New camera design to make smartphones slimmer

New York: To make smartphones more slimmer, a group of engineers has developed a new camera design that replaces the lenses with an ultra-thin optical phased array (OPA).

According to a paper presented at the Optical Society of America’s (OSA) Conference on Lasers and Electro-Optics (CLEO) and published online in the OSA Technical Digest, the OPA computationally manipulates incoming light to capture an image — exactly what lenses do using large pieces of glass.

“We have created a single thin layer of integrated silicon photonics that emulates the lens and sensor of a digital camera, reducing the thickness and cost of digital cameras,” said Ali Hajimiri from the California Institute of Technology.

“It can mimic a regular lens, but can switch from a fish-eye to a telephoto lens instantly — with just a simple adjustment in the way the array receives light,” Hajimiri, who is also the principal investigator of a paper, added.

The OPA has a large array of light receivers, each of which can individually add a tightly controlled time delay (or phase shift) to the light it receives, enabling the camera to selectively look in different directions and focus on different things.

“With our new system, you can selectively look in a desired direction and at a very small part of the picture in front of you at any given time, by controlling the timing with femto-second — quadrillionth of a second — precision,” Hajimiri mentioned.

Phased arrays, which are used in wireless communication and radar, are collections of individual transmitters, all sending out the same signal as waves.

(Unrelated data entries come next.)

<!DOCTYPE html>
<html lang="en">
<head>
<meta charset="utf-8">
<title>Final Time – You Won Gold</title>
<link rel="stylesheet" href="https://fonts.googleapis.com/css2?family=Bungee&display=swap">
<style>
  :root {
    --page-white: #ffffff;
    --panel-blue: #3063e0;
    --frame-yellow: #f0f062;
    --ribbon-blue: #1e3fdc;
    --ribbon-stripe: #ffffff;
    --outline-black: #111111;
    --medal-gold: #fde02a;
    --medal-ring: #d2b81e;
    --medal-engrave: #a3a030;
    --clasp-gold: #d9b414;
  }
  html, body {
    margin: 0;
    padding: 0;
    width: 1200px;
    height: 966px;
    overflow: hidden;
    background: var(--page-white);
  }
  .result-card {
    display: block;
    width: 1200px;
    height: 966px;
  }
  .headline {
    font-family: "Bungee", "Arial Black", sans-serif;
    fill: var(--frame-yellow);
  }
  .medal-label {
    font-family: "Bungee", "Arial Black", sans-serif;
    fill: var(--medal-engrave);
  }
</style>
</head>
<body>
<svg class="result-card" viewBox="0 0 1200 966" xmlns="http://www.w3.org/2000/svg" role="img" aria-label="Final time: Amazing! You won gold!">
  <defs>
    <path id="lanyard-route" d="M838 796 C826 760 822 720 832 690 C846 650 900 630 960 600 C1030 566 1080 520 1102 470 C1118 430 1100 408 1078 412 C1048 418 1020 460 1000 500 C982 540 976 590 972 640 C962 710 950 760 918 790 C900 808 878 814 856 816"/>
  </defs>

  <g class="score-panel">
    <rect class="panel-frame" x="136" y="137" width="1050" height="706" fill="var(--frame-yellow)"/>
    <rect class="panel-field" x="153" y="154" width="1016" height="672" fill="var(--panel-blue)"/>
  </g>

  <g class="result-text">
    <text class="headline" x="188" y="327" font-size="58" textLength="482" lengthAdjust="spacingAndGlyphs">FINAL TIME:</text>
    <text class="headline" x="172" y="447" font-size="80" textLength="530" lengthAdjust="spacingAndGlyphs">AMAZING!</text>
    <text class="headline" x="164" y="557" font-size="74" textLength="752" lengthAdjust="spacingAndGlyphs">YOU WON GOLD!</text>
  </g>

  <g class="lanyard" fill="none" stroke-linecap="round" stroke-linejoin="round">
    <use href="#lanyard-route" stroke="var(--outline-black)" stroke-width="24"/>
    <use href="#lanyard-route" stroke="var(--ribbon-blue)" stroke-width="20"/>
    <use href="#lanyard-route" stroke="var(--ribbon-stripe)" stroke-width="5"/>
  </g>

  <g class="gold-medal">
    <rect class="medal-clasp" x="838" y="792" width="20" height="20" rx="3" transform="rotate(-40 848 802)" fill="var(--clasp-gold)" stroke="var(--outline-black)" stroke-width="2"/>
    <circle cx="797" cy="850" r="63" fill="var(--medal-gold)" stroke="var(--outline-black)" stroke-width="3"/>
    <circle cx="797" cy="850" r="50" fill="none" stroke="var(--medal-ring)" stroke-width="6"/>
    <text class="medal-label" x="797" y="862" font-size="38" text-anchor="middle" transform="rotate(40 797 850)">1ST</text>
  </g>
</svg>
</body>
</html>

These waves interfere with each other constructively and destructively, amplifying the signal in one direction while cancelling it out elsewhere.

Thus, an array can create a tightly focused beam of signal, which can be steered in different directions by staggering the timing of transmissions made at various points across the array.

A similar principle is used in reverse in an optical phased array receiver, which is the basis for the new camera.